November 20, 2005 the Proyecto de Alimentos y Semillas in Guatemala will query Simone on adobe building and the appropriate roofing in that climate.

September 23 to October 7, 2005, Jesusita Jimenez and Simone Swan were invited by architect Marcela Perez of San Luis Potosi to teach campesinos -- subsistence farmers -- the construction of adobe roofs by hand.

In May 2005 The Adobe Association of the Southwest awarded the Adobe Alliance with their annual prize, this one for design excellence in mud architecture. On May 20, 2005, Quentin Wilson, founder of the AASW in El Rito, NM, presented Simone with a small roof adobe on a carved wood mount at the group's third annual conference.

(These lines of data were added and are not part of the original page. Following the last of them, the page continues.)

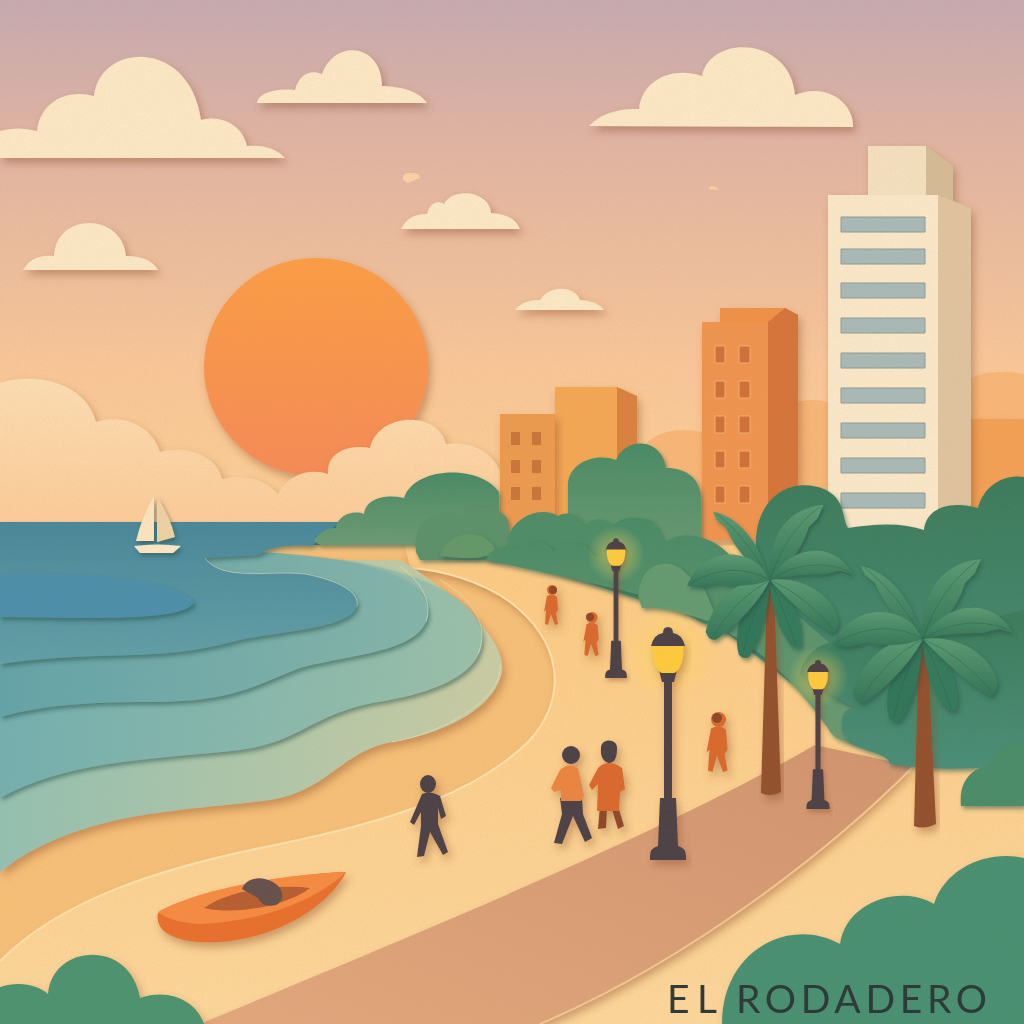
<!DOCTYPE html>
<html lang="es">
<head>
<meta charset="utf-8">
<title>El Rodadero</title>
<style>
:root{--cream:#fbe6c4;--peach:#fbd3a0;--sand:#fbcf8c;--wet-sand:#f5bf78;--path:#dda277;--orange:#f0914a;--orange-dark:#d9712f;--amber:#f2ab55;--leaf:#4f8f6b;--leaf-dark:#337258;--leaf-mid:#418267;--trunk:#93512f;--iron:#4d4347;--glow:#fdc93c;--red:#d9692f;--ink:#2f3b38}
html,body{margin:0;width:1024px;height:1024px;overflow:hidden;background:var(--sand)}
.poster{display:block;width:1024px;height:1024px}
.cream{fill:var(--cream)}
.iron{fill:var(--iron)}
.red{fill:var(--red)}
.vein{fill:none;stroke:#2a654c;stroke-width:1;opacity:.5}
.title{font:400 39px Lato,sans-serif;fill:var(--ink)}
</style>
</head>
<body>
<svg class="poster" viewBox="0 0 1024 1024" role="img" aria-label="El Rodadero: paper-cut beach at sunset">
<defs>
<linearGradient id="sky" x2="0" y2="1"><stop offset="0" stop-color="#c6aab0"/><stop offset=".13" stop-color="#dfb3a3"/><stop offset=".36" stop-color="#f8c697"/><stop offset=".65" stop-color="#fdd690"/><stop offset="1" stop-color="#fddb9c"/></linearGradient>
<linearGradient id="sun" x2="0" y2="1"><stop offset="0" stop-color="#fb9d45"/><stop offset="1" stop-color="#f58b57"/></linearGradient>
<linearGradient id="haze" x2="0" y2="1"><stop offset="0" stop-color="#fbdcb2"/><stop offset="1" stop-color="#fbc994"/></linearGradient>
<linearGradient id="deep" x2="0" y2="1"><stop offset="0" stop-color="#4a8799"/><stop offset="1" stop-color="#629fa6"/></linearGradient>
<linearGradient id="wave1"><stop offset="0" stop-color="#64a3a8"/><stop offset="1" stop-color="#84b4a9"/></linearGradient>
<linearGradient id="wave2"><stop offset="0" stop-color="#74afaf"/><stop offset="1" stop-color="#9abfa9"/></linearGradient>
<linearGradient id="wave3"><stop offset="0" stop-color="#94c0b0"/><stop offset="1" stop-color="#c9cba2"/></linearGradient>
<linearGradient id="beach" x2="0" y2="1"><stop offset="0" stop-color="#fbc983"/><stop offset="1" stop-color="#fbd59a"/></linearGradient>
<linearGradient id="walk" x1="1" y1="0" x2="0" y2="1"><stop offset="0" stop-color="#d0946f"/><stop offset="1" stop-color="#e2a77c"/></linearGradient>
<linearGradient id="bush" x2="0" y2="1"><stop offset="0" stop-color="#4a8a66"/><stop offset="1" stop-color="#6b9a71"/></linearGradient>
<linearGradient id="grove" x2="0" y2="1"><stop offset="0" stop-color="#3d7b5b"/><stop offset="1" stop-color="#4b8e78"/></linearGradient>
<linearGradient id="frond" x2="0" y2="1"><stop offset="0" stop-color="#5b9a72"/><stop offset="1" stop-color="#347558"/></linearGradient>
<radialGradient id="lampGlow"><stop offset="0" stop-color="#ffd95a" stop-opacity=".6"/><stop offset="1" stop-color="#ffd95a" stop-opacity="0"/></radialGradient>
<filter id="paper" x="-10%" y="-10%" width="125%" height="130%"><feDropShadow dx="3" dy="5" stdDeviation="4" flood-color="#8a4a20" flood-opacity=".42"/></filter>
<filter id="cut" x="-15%" y="-15%" width="135%" height="135%"><feDropShadow dx="2" dy="3" stdDeviation="2" flood-color="#1f4a40" flood-opacity=".5"/></filter>
<filter id="grain" x="0" y="0" width="100%" height="100%"><feTurbulence type="fractalNoise" baseFrequency=".7" numOctaves="2"/><feColorMatrix values="0 0 0 0 .45 0 0 0 0 .3 0 0 0 0 .2 0 0 0 .9 -.38"/></filter>
<g id="palm-crown">
<g filter="url(#cut)">
<path fill="#32765a" d="M0 0C-24 10-42 50-34 79Q-28 86-22 81C-8 60-2 30 0 0Z"/>
<path fill="#347a5b" d="M0 0C22 10 38 42 34 70Q28 74 22 69C8 50 0 24 0 0Z"/>
</g>
<g filter="url(#cut)" fill="url(#frond)">
<path d="M0 0C-32-4-62 20-70 55Q-66 66-58 63C-46 56-14 28 0 0Z"/>
<path d="M0 0C26-4 64 8 75 43Q74 56 66 57C52 50 20 22 0 0Z"/>
<path d="M0 0C-8-30-28-66-62-73L-58-64-48-56C-40-36-20-12 0 0Z"/>
<path d="M0 0C-4-36 12-76 58-80L52-66 42-56C36-34 18-12 0 0Z"/>
<path d="M0 0C-16-36-72-38-90 6L-76 8-56 4C-34 8-16 6 0 0Z"/>
<path d="M0 0C18-34 68-46 90-6L76-10 60-6C36-6 16-4 0 0Z"/>
</g>
<path class="vein" d="M0 0Q-38 20-62 60M0 0Q38 16 68 52M0 0Q-24-44-58-71M0 0Q16-50 54-78M0 0Q-40-22-86 3M0 0Q42-26 84-10M0 0Q-22 40-29 78M0 0Q18 38 28 69"/>
</g>
<g id="lamp">
<circle cy="-206" r="48" fill="url(#lampGlow)"/>
<g filter="url(#paper)">
<path class="iron" d="M-4-184H4V-62H8L10-14Q18-12 18-4V0H-18V-4Q-18-12-10-14L-8-62H-4Z"/>
<path class="iron" d="M-9-190H9L6-178H-6Z"/>
<path fill="var(--glow)" d="M-15-215H15C17-198 10-188 6-187H-6C-10-188-17-198-15-215Z"/>
<path class="iron" d="M-17-214Q-14-226-5-227Q-5-233 0-233Q5-233 5-227Q14-226 17-214Z"/>
</g>
</g>
<g id="stroller">
<circle cx="1" cy="-35" r="5"/>
<path d="M-4-29Q2-32 6-28L7-15 5-12 7-1 4 0 0-11-3 0-6-1-5-15-7-13Z"/>
</g>
</defs>

<rect id="sky-paper" width="1024" height="1024" fill="url(#sky)"/>

<g id="sun-disc" filter="url(#paper)"><ellipse cx="316" cy="367" rx="112" ry="109" fill="url(#sun)"/></g>

<g id="clouds" class="cream" filter="url(#paper)">
<path d="M0 131Q18 126 37 131C40 104 64 88 94 96C100 42 190 38 201 120C222 114 243 126 247 146Q272 144 285 158H0Z"/>
<path d="M257 103C258 93 276 88 295 90C300 72 312 70 322 74C335 38 382 44 382 86Q416 87 427 103Z"/>
<path d="M589 126Q606 108 639 109C642 80 672 66 702 76C710 34 790 36 795 95C828 82 854 104 853 127Z"/>
<path d="M401 229Q408 214 427 214C430 202 438 200 444 204C454 186 490 192 491 213Q514 214 520 229Z"/>
<path d="M23 270Q32 254 54 256C56 212 122 212 126 256Q150 256 158 270Z"/>
<path d="M515 310Q524 299 540 300C550 284 576 286 580 300Q598 301 604 310Z"/>
</g>
<path fill="#fbd0a5" d="M403 180Q402 172 411 173Q420 173 420 178L408 183ZM708 189Q713 183 719 190Z"/>

<g id="cloud-bank" filter="url(#paper)" fill="url(#haze)">
<path d="M0 383C44 370 88 388 96 422C128 412 154 430 160 452C190 444 218 458 222 479Q258 472 278 494C288 474 310 468 328 474C326 452 350 444 370 448C378 412 438 410 446 444Q484 440 500 470V540H0Z"/>
</g>

<g id="far-blocks" fill="#f7b677"><path d="M640 540V450Q660 424 702 432V540ZM797 402Q812 398 828 402V540H797Z"/><path d="M970 378Q995 368 1024 374V430H970Z"/></g>

<g id="buildings">
<g filter="url(#paper)"><path fill="#f3a754" d="M555 387H617V530H555Z"/><path fill="#d98240" d="M617 387L637 396V530H617Z"/></g>
<g filter="url(#paper)"><path fill="#eb9a50" d="M500 414H555V540H500Z"/>
<g fill="#c9763a"><path id="window-row" d="M511 432H520V445H511ZM532 432H541V445H532Z"/><use href="#window-row" y="28"/><use href="#window-row" y="55"/></g></g>
<g filter="url(#paper)"><path fill="#ee9147" d="M720 308H785L798 315V330H720Z"/><path fill="#ee9450" d="M702 322H768V540H702Z"/><path fill="#d4743a" d="M768 322L785 308 798 315V540H768Z"/>
<g fill="#ce7237" stroke="#f5ae70" stroke-width="1"><path id="tower-windows" d="M715 346H725V363H715ZM739 346H750V363H739Z"/><use href="#tower-windows" y="35"/><use href="#tower-windows" y="70"/><use href="#tower-windows" y="105"/><use href="#tower-windows" y="140"/></g></g>
<path filter="url(#paper)" fill="#f2a055" d="M967 419H1024V540H967Z"/>
<g filter="url(#paper)"><path fill="#f3dfbd" d="M868 146H926V200H868Z"/><path fill="#d5bb95" d="M926 146L953 166V205H926Z"/><path fill="#f9e6c7" d="M828 195H938V550H828Z"/><path fill="#dec39e" d="M938 195L971 208V550H938Z"/>
<g fill="#a9b9b6" stroke="#8f9a95" stroke-width="1"><path id="balcony" d="M841 217H925V232H841Z"/><use href="#balcony" y="32"/><use href="#balcony" y="66"/><use href="#balcony" y="101"/><use href="#balcony" y="136"/><use href="#balcony" y="171"/><use href="#balcony" y="206"/><use href="#balcony" y="241"/><use href="#balcony" y="276"/></g></g>
</g>

<rect id="horizon-sea" y="522" width="420" height="160" fill="#4a8799"/>

<g id="sand">
<path filter="url(#paper)" fill="var(--wet-sand)" d="M258 553Q270 545 300 545H1024V1024H0V600Z"/>
<path filter="url(#paper)" fill="url(#beach)" d="M0 961C60 900 160 868 270 846C400 820 480 790 530 740C570 694 560 640 510 602C480 580 440 570 410 568L405 546H1024V1024H0Z"/>
<path fill="none" stroke="#fde0ac" stroke-width="2" d="M0 961C60 900 160 868 270 846C400 820 480 790 530 740C570 694 560 640 510 602C480 580 440 570 410 568"/>
</g>

<g id="sea">
<path filter="url(#paper)" fill="url(#wave3)" d="M0 560H400C450 590 512 640 501 676C490 712 440 734 392 742C340 752 330 790 270 800C180 812 80 810 0 872Z"/>
<path filter="url(#cut)" fill="url(#wave2)" d="M0 556H262C360 552 478 584 482 636C484 676 430 694 372 703C310 716 300 742 240 750C150 760 70 760 0 798Z"/>
<path filter="url(#cut)" fill="url(#wave1)" d="M0 552H258C350 556 430 574 428 614C424 652 352 654 300 668C250 688 232 700 160 702C90 702 50 704 0 717Z"/>
<path filter="url(#cut)" fill="url(#deep)" d="M0 522H340L312 546Q275 543 258 555L205 558C222 582 270 570 305 574C338 580 360 592 357 606C350 628 290 630 240 640C180 656 150 654 100 656Q50 657 0 664Z"/>
<path filter="url(#cut)" fill="#4e8fa9" d="M0 574C80 572 178 578 194 602C186 622 90 618 0 617Z"/>
<g fill="none" stroke="#e8e3bd" stroke-width="1" opacity=".55"><path d="M205 558C222 582 270 570 305 574C338 580 360 592 357 606M400 566C424 584 432 604 426 622M440 580C474 600 490 626 478 654M500 664C504 700 440 734 392 742"/></g>
</g>

<g id="sailboat" filter="url(#cut)"><path fill="#fbe3bd" d="M154 496V541H136Q142 516 154 496Z"/><path fill="#eed0a3" d="M157 497Q170 516 175 537L157 542Z"/><path class="cream" d="M134 546Q158 543 181 546L173 553H140Z"/></g>

<path id="promenade" filter="url(#paper)" fill="url(#walk)" d="M200 1024C400 940 650 840 815 745L912 766C830 850 690 960 540 1024Z"/>
<path fill="none" stroke="#f4c591" stroke-width="2" d="M912 768C830 850 690 960 540 1024"/>

<g id="hills">
<path filter="url(#cut)" fill="url(#bush)" d="M314 541Q322 528 336 528C338 514 354 510 364 514C366 498 386 494 404 498C414 466 480 464 499 492V545H320Z"/>
<path filter="url(#cut)" fill="url(#bush)" d="M568 540V488C566 464 594 452 616 460C626 436 662 438 666 468C686 468 701 478 701 500V560H568Z"/>
<path filter="url(#cut)" fill="url(#grove)" d="M757 560C748 500 790 474 826 490C846 500 842 520 848 528Q896 520 924 530C926 508 950 500 978 508C984 484 1006 474 1024 477V740H850L800 690 700 612Z"/>
<path filter="url(#cut)" fill="#5c916a" d="M416 552C412 518 440 508 458 518C470 502 500 504 508 520L512 560H420Z"/>
<path filter="url(#cut)" fill="#4f8c67" d="M508 545C506 520 540 504 558 516C570 510 580 516 584 526C594 514 612 520 616 530L640 600 520 560Z"/>
<path filter="url(#cut)" fill="#659768" d="M440 556C446 530 486 526 496 551Q486 562 440 556Z"/>
<path filter="url(#cut)" fill="url(#bush)" d="M486 560C492 544 512 544 518 550C526 538 548 540 554 552C564 536 588 542 594 556L612 560C600 530 616 510 650 520C662 528 660 538 666 542C680 530 708 536 722 548L780 600 884 690 910 748C860 744 836 746 828 728C800 690 760 640 700 622C660 596 620 590 560 576Z"/>
<path filter="url(#cut)" fill="#659a70" d="M639 600C636 570 660 556 680 568L705 590 720 626Q670 606 642 608Z"/>
<path filter="url(#cut)" fill="url(#grove)" d="M800 674C806 642 846 632 866 650L1024 610V760C990 772 930 770 890 764C888 750 850 754 842 730C840 712 848 708 856 708L832 696Z"/>
<path filter="url(#cut)" fill="#4c8c69" d="M961 806C958 776 978 766 990 766C994 744 1012 742 1024 744V806Z"/>
</g>

<g id="palms">
<path filter="url(#paper)" fill="var(--trunk)" d="M767 590H774L781 792Q771 798 761 793Z"/>
<use href="#palm-crown" transform="translate(770 580) scale(.92 .94)"/>
<path filter="url(#paper)" fill="var(--trunk)" d="M919 645H927L936 824Q924 830 914 826Z"/>
<use href="#palm-crown" x="923" y="639"/>
</g>

<g id="street-lamps">
<use href="#lamp" transform="translate(616 678) scale(.6)"/>
<use href="#lamp" transform="translate(818 809) scale(.64)"/>
<use href="#lamp" x="668" y="860"/>
</g>

<g id="walkers" filter="url(#paper)">
<g class="red"><use href="#stroller" x="551" y="625"/><use href="#stroller" transform="translate(591 656) scale(1.1)"/><use href="#stroller" transform="translate(717 772) scale(1.5)"/></g>
<g fill="#8f4a2a"><circle cx="553" cy="590" r="4"/><circle cx="590" cy="617" r="4"/><circle cx="717" cy="718" r="5"/></g>
<g class="iron"><ellipse cx="428" cy="784" rx="8" ry="9"/><path d="M422 794Q430 790 440 796L446 816 441 819 438 808 438 824 448 852 443 855 430 832 424 856 417 857 421 826 421 812 414 825 410 822Z"/></g>
<g id="couple">
<path class="iron" d="M560 798H582L583 814 592 838 585 842 573 816 562 844 554 843 562 814Z"/>
<path fill="#ea8540" d="M560 770Q568 762 578 768L584 796 581 801H561V790L554 792 551 788Z"/>
<circle class="iron" cx="571" cy="755" r="9"/>
<path fill="#8f4a2a" d="M600 806H607L606 828 598 829ZM611 806H618L624 826 618 829Z"/>
<path class="red" d="M598 768Q608 758 622 768L625 789 620 792 619 811H597L598 784 592 790 589 785Z"/>
<path class="iron" d="M601 748C601 738 618 738 617 749C617 760 613 763 609 763C604 762 600 757 601 748Z"/>
</g>
</g>

<g id="kayak" filter="url(#paper)">
<path fill="#e8702f" d="M158 913C200 888 290 874 346 872C330 904 280 938 220 942C180 944 154 934 158 913Z"/>
<path fill="#f58b42" d="M158 912C200 888 290 874 346 872C310 906 250 922 200 924Q170 922 158 912Z"/>
<path fill="#b75f31" d="M204 908C230 890 276 884 310 888C290 904 240 916 204 908Z"/>
<path fill="#66514d" d="M242 889C248 874 270 876 280 888Q286 900 276 905Q262 908 258 898Z"/>
</g>

<g id="foreground-bushes" filter="url(#paper)" fill="#4d9270">
<path d="M0 987C20 980 40 986 48 994C52 944 130 938 140 998C168 988 196 1000 204 1024H0Z"/>
<path fill="#4a8f71" d="M722 1024C722 950 790 916 840 944C846 902 900 884 934 904C946 866 990 850 1024 858V1024Z"/>
</g>

<rect width="1024" height="1024" filter="url(#grain)" opacity=".22"/>
<text class="title" y="1013"><tspan x="667" textLength="50" lengthAdjust="spacing">EL</tspan><tspan x="736" textLength="251" lengthAdjust="spacing">RODADERO</tspan></text>
</svg>
</body>
</html>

The annual conferences at the association are not to be missed. Speakers come from afar, and simpatico attendees offer a vast amount of information and experiences to share, all in the peaceful and charming environment of the campus of the Northern New Mexico College.

In March, 2005 Simone Swan gave a presentation entitled From The Nile To The Rio Grande, in Austin, Texas, at Women And Their Work Gallery, sponsored by The Texas Folklife Resources. Thirty chairs were installed but 150 people came. Next she spoke at Project Row Houses in Houston and on KPFT, the Pacifica station in Houston.

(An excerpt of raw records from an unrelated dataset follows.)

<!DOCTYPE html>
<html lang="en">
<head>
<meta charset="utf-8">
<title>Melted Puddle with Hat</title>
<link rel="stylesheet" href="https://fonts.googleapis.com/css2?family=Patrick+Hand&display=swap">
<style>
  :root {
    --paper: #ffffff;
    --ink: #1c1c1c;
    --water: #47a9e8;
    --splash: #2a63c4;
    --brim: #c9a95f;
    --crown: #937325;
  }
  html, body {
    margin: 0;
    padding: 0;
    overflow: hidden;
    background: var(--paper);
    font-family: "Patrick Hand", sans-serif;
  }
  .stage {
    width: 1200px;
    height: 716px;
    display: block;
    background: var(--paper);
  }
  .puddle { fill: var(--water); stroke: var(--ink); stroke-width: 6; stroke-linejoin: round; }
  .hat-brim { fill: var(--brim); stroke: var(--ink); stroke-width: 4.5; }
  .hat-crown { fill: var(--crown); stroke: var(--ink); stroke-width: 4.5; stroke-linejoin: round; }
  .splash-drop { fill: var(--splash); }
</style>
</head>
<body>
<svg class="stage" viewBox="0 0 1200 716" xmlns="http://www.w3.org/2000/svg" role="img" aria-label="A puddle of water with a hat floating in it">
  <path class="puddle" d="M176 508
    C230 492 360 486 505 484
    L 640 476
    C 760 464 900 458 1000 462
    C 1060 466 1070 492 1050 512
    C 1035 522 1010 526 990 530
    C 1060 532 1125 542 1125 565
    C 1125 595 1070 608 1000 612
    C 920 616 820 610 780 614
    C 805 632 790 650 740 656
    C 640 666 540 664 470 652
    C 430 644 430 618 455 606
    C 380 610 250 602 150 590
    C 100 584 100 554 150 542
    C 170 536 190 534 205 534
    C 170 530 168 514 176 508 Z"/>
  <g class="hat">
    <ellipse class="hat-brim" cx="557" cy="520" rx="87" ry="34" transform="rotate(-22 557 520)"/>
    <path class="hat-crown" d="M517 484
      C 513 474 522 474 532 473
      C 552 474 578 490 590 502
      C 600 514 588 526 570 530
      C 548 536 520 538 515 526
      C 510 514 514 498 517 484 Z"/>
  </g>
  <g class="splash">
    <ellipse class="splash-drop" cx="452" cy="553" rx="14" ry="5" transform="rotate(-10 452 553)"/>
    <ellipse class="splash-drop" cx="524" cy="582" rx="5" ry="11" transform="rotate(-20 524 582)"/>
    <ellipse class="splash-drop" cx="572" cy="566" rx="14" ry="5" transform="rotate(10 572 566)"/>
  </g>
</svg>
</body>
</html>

The February 18-21, 2005 workshop was a huge success and accounts can be read in The Desert Candle of March 15, '05, in my piece entitled The Merry Pranks of Scholarly Mud Freaks. Twenty-five interesting people -- permaculturalists, a biologist, environmental historian, engineer, tile-maker, five young architects -- convened and got very muddy.

In November 2004 A small dome was built in Santa Fe for Cristel Blomquist.

In 2002 and 2003 the Adobe Alliance invited adobe builders, daubers and sundry enthusiasts to learn how to mix clay and straw with water, plus highly glutinous prickly pear cactus juice and horse manure  (we now suspect the manure attracts termites) for malleability. This was followed by instruction from Jesusita Jimenez and Joaquin Valenzuela on plastering walls and roofs by hand or with trowel.

In the spring of 2001 Ms. Jimenez and Simone were invited by Athena and Bill Steen to demonstrate the building of mud roofs made by hand in the configuration of vaults and domes to village women in the Mexican state of Sonora at Xochitl near Obregon. The skill was adopted with real success, the women having an affinity with the material and form rather than with metal roofing.